PROBLEM >> From the data, return each line holding the word "labels".

-.-.-

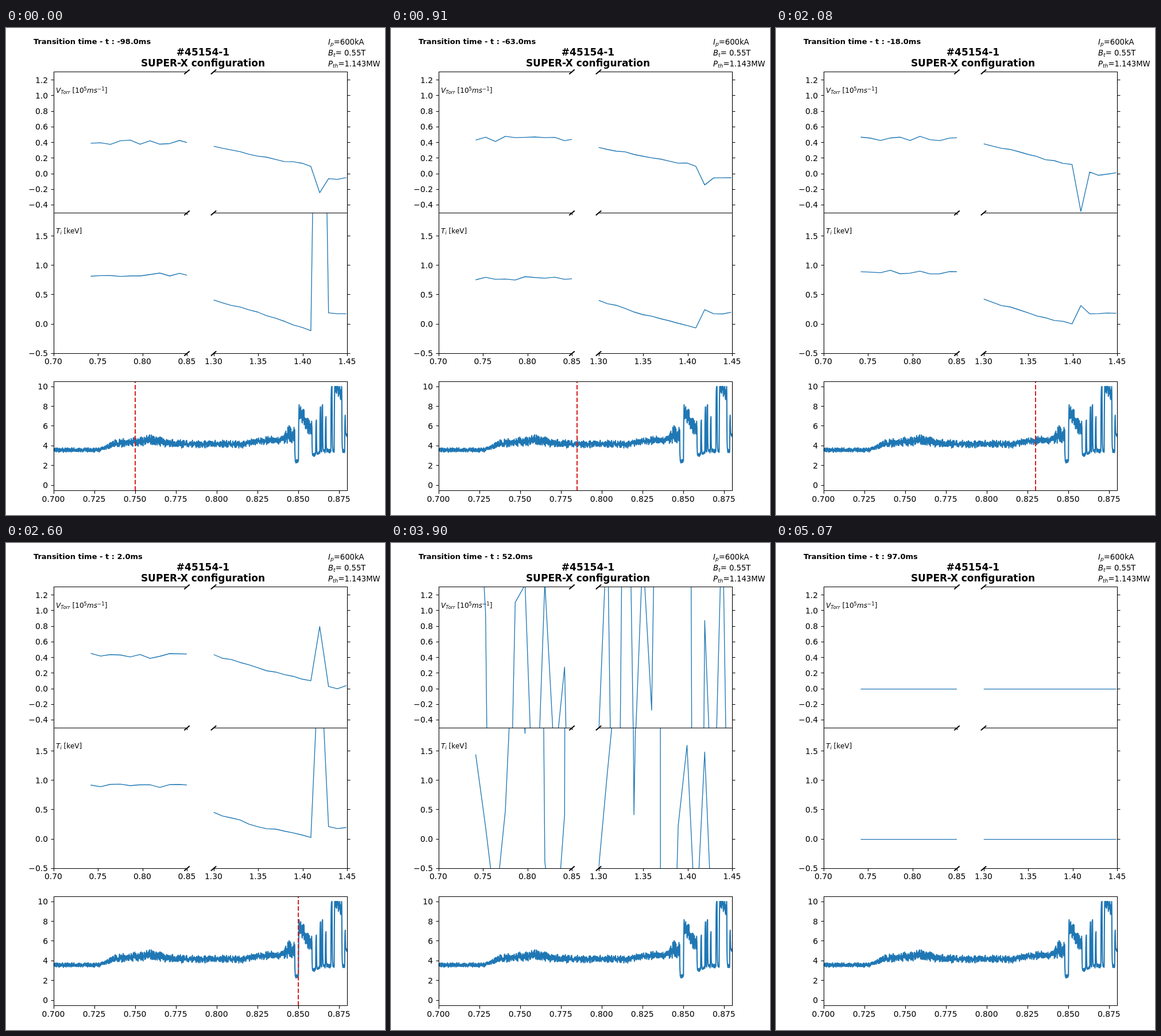
Animation of 660x849 px, one loop 5.2 s. Source, as an HTML page:

```html
<!DOCTYPE html>
<html lang="en">
<head>
<meta charset="utf-8">
<title>Transition profiles</title>
<style>
html, body { margin: 0; width: 100%; height: 100%; overflow: hidden; background: #fff; }
svg { display: block; font: 13.9px "DejaVu Sans", sans-serif; }
path { fill: none; }
.b { font-weight: bold; }
.i { font-style: italic; }
.axes { stroke: #000; stroke-width: 1.1; }
.curve { stroke: #1f77b4; stroke-width: 1.35; stroke-linejoin: round; }
</style>
</head>
<body>
<svg width="660" height="849" viewBox="0 0 660 849">
  <defs>
    <clipPath id="clipV"><path d="M82.5 77H315V322.5H82.5ZM361.5 77H594V322.5H361.5Z"/></clipPath>
    <clipPath id="clipT"><path d="M82.5 322.5H315V567.5H82.5ZM361.5 322.5H594V567.5H361.5Z"/></clipPath>
    <clipPath id="clipS"><path d="M82.5 616H594V807H82.5Z"/></clipPath>
  </defs>
  <path id="v" class="curve" clip-path="url(#clipV)"/>
  <path id="t" class="curve" clip-path="url(#clipT)"/>
  <g clip-path="url(#clipS)">
    <path id="signal" class="curve" style="stroke-width:2.08"/>
    <path id="cursor" stroke-width="2" stroke-dasharray="7.7 3.33"/>
  </g>
  <path id="axes" class="axes"/>
  <path id="breaks" stroke="#000" stroke-width="2"/>
  <g id="labels"></g>
  <text id="time" class="b" x="48" y="28" font-size="13"></text>
  <g class="b" font-size="17" text-anchor="middle">
    <text x="343" y="47.5">#45154-1</text>
    <text x="343" y="67">SUPER-X configuration</text>
  </g>
  <g font-size="13.2">
    <text x="561" y="28.5"><tspan class="i">I</tspan><tspan class="i" font-size="9.2" dy="2">p</tspan><tspan dy="-2">=600kA</tspan></text>
    <text x="561" y="48"><tspan class="i">B</tspan><tspan class="i" font-size="9.2" dy="2">t</tspan><tspan dy="-2">= 0.55T</tspan></text>
    <text x="561" y="66.5"><tspan class="i">P</tspan><tspan class="i" font-size="9.2" dy="2">th</tspan><tspan dy="-2">=1.143MW</tspan></text>
  </g>
  <g font-size="12.1">
    <text x="87" y="113"><tspan class="i">V</tspan><tspan class="i" font-size="8.5" dy="2">Torr</tspan><tspan dy="-2"> [10</tspan><tspan font-size="8.5" dy="-4.5">5</tspan><tspan class="i" dy="4.5">ms</tspan><tspan font-size="8.5" dy="-4.5">−1</tspan><tspan dy="4.5">]</tspan></text>
    <text x="87" y="358"><tspan class="i">T</tspan><tspan class="i" font-size="8.5" dy="2">i</tspan><tspan dy="-2"> [keV]</tspan></text>
  </g>
</svg>
<script>
const $ = id => document.getElementById(id);
const STEP = 130, COUNT = 40, EDGE = 26, WILD = 30;
const yV = v => 254.55 - v * 136.1;
const yT = v => 516.55 - v * 102.1;
const yS = v => 797.6 - v * 17.2;
const xS = s => 82.5 + (s - 0.7) * 511.5 / 0.18;
const lerp = (a, b, f) => a + (b - a) * f;
const clamp = f => Math.min(1, Math.max(0, f));
const ramp = (x, a, b) => clamp((x - a) / (b - a));

function seeded(seed) {
  return () => {
    seed = (seed * 1664525 + 1013904223) % 4294967296;
    return seed / 4294967296;
  };
}

// Evenly spaced samples on both sides of the axis break
const LEFT = 11, RIGHT = 16, MID = 5;
const xAt = j => j < LEFT ? 147.5 + 17.2 * j : 361.5 + 15.4 * (j - LEFT);

// How the levels of each profile drift, for u from 0 to 1
const velocity = u => ({
  left: 0.41 + 0.07 * Math.sin(Math.PI * u) - 0.04 * u,
  start: 0.36 - 0.2 * u + 0.39 * u * u,
  mid: 0.23 + 0.04 * u,
  low: 0.11,
  end: -0.05 + 0.09 * u
});
const temperature = u => ({
  left: 0.85 - 0.06 * Math.sin(2 * Math.PI * u),
  start: 0.42 - 0.12 * u + 0.22 * u * u,
  mid: 0.2 - 0.2 * u + 0.3 * u * u,
  low: -0.1 + 0.17 * u,
  end: 0.2
});

// Outlier near the outer edge: position among the right samples and its values
const spikes = [
  { step: 0, at: 12, v: -0.24, t: 10 },
  { step: 7, at: 12, v: -0.14, t: 0.25 },
  { step: 12, at: 11, v: -0.48, t: 0.32 },
  { step: 20, at: 12, v: 0.8, t: 3.4 },
  { step: 26, at: 14, v: -0.09, t: 0.39 }
];
const nearestSpike = n =>
  spikes.reduce((a, b) => Math.abs(b.step - n) < Math.abs(a.step - n) ? b : a);

function profile(levels, key, n, seed) {
  const rand = seeded(seed + n * 7919);
  rand();
  const noise = size => (rand() - 0.5) * size;
  const p = levels(clamp(n / EDGE)), spike = nearestSpike(n), last = spike.at - 1;
  return Array.from({ length: LEFT + RIGHT }, (_, j) => {
    const k = j - LEFT;
    if (n > WILD) return 0;
    if (n === WILD) return 1 + 2 * Math.tan(noise(Math.PI));
    if (k < 0) return p.left + noise(0.07);
    if (k === spike.at) return spike[key];
    if (k > last) return p.end + noise(0.05);
    return noise(0.03) + (k < MID ? lerp(p.start, p.mid, k / MID) : lerp(p.mid, p.low, (k - MID) / (last - MID)));
  });
}

const curve = (values, y) =>
  values.map((v, j) => (j % LEFT || j > LEFT ? 'L' : 'M') + xAt(j).toFixed(1) + ' ' + y(v).toFixed(2)).join('');

// Lower trace: a drifting noisy band, then pulses [from, to, height] above a floor
const BURST = 503;
const pulses = [
  [509.3, 533, 7.5], [539.5, 540.6, 6.8], [546.7, 548, 8.1], [550, 551.5, 8.3],
  [556.2, 557.5, 7], [566, 568, 10.2], [571.7, 585, 10.2], [590, 591, 7.3], [591, 595, 5.3]
];

function band(x) {
  const bump = Math.exp(-(((x - 245) / 35) ** 2)), rise = ramp(x, 160, 190), late = ramp(x, 478, 493);
  return {
    level: 3.6 + 0.6 * rise + 0.4 * bump + 0.4 * ramp(x, 410, 460) + 0.6 * late,
    spread: 0.22 + 0.15 * rise + 0.15 * bump + 0.5 * late
  };
}

function burst(x) {
  const pulse = pulses.find(([from, to]) => x >= from && x < to);
  if (!pulse) return { level: Math.min(3.5, 2.4 + (x - BURST) * 0.022), spread: 0.2 };
  const [from, to, height] = pulse;
  return { level: height - 0.08 * (x - from), spread: to - from > 5 ? 0.9 : 0.15 };
}

function drawSignal() {
  const rand = seeded(45);
  let d = '', value = 3.7;
  for (let x = 83; x <= 594; x += 0.25) {
    const { level, spread } = x < BURST ? band(x) : burst(x);
    value = lerp(value, level, 0.55);
    const y = Math.min(10.03, value + (rand() + rand() - 1) * spread * 1.15);
    d += (d ? 'L' : 'M') + x + ' ' + yS(y).toFixed(1);
  }
  $('signal').setAttribute('d', d);
}

function drawAxes() {
  let d = 'M83.5 76V568M594.5 76V568M83.5 616.5H594.5V806.5H83.5Z', marks = '', labels = '';
  const snapX = x => Math.floor(x + 0.5) + 0.5;
  const snapY = y => Math.ceil(y - 0.5) - 0.5;
  const label = (x, y, anchor, s) => labels += `<text x="${x}" y="${y}" text-anchor="${anchor}">${s}</text>`;
  const yTick = (y, v, digits, right) => {
    d += `M83.5 ${snapY(y)}h-5` + (right ? `M594.5 ${snapY(y)}h5` : '');
    label(73, y + 4.5, 'end', v.toFixed(digits).replace('-', '−'));
  };
  const xTick = (x, y, v, digits) => {
    d += `M${snapX(x)} ${y}v5`;
    label(x, y + 19, 'middle', v.toFixed(digits));
  };
  for (const y of [76.5, 322.5, 567.5]) {
    d += `M83 ${y}H315M361.5 ${y}H595`;
    for (const x of [315, 361.5]) marks += `M${x - 4.7} ${y + 4}l9.4 -8`;
  }
  d += 'M315.5 322v4';
  for (let k = -2; k <= 6; k++) yTick(yV(k / 5), k / 5, 1, true);
  for (let k = -1; k <= 3; k++) yTick(yT(k / 2), k / 2, 1, true);
  for (let k = 0; k <= 10; k += 2) yTick(yS(k), k, 0);
  for (let k = 0; k < 4; k++) {
    xTick(82.5 + k * 77.5, 567, 0.7 + k * 0.05, 2);
    xTick(361.5 + k * 77.5, 567, 1.3 + k * 0.05, 2);
  }
  for (let k = 0; k < 8; k++) xTick(xS(0.7 + k * 0.025), 807, 0.7 + k * 0.025, 3);
  $('axes').setAttribute('d', d);
  $('breaks').setAttribute('d', marks);
  $('labels').innerHTML = labels;
}

function draw(n) {
  $('time').textContent = `Transition time - t : ${(-98 + 5 * n).toFixed(1)}ms`;
  $('v').setAttribute('d', curve(profile(velocity, 'v', n, 11), yV));
  $('t').setAttribute('d', curve(profile(temperature, 't', n, 97), yT));
  const x = Math.round(xS(0.75 + n * 0.005));
  $('cursor').setAttribute('d', n <= EDGE ? `M${x} 806.5V616` : '');
  $('cursor').setAttribute('stroke', n < EDGE ? '#d81e1e' : '#222');
}

let shown = -1;
const start = performance.now();
function tick() {
  const n = Math.floor(Math.max(0, performance.now() - start) / STEP) % COUNT;
  if (n !== shown) draw(shown = n);
  requestAnimationFrame(tick);
}
drawAxes();
drawSignal();
tick();
</script>
</body>
</html>
```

-.-.-

RESULT OF THIS TASK >>
  <g id="labels"></g>
  let d = 'M83.5 76V568M594.5 76V568M83.5 616.5H594.5V806.5H83.5Z', marks = '', labels = '';
  const label = (x, y, anchor, s) => labels += `<text x="${x}" y="${y}" text-anchor="${anchor}">${s}</text>`;
  $('labels').innerHTML = labels;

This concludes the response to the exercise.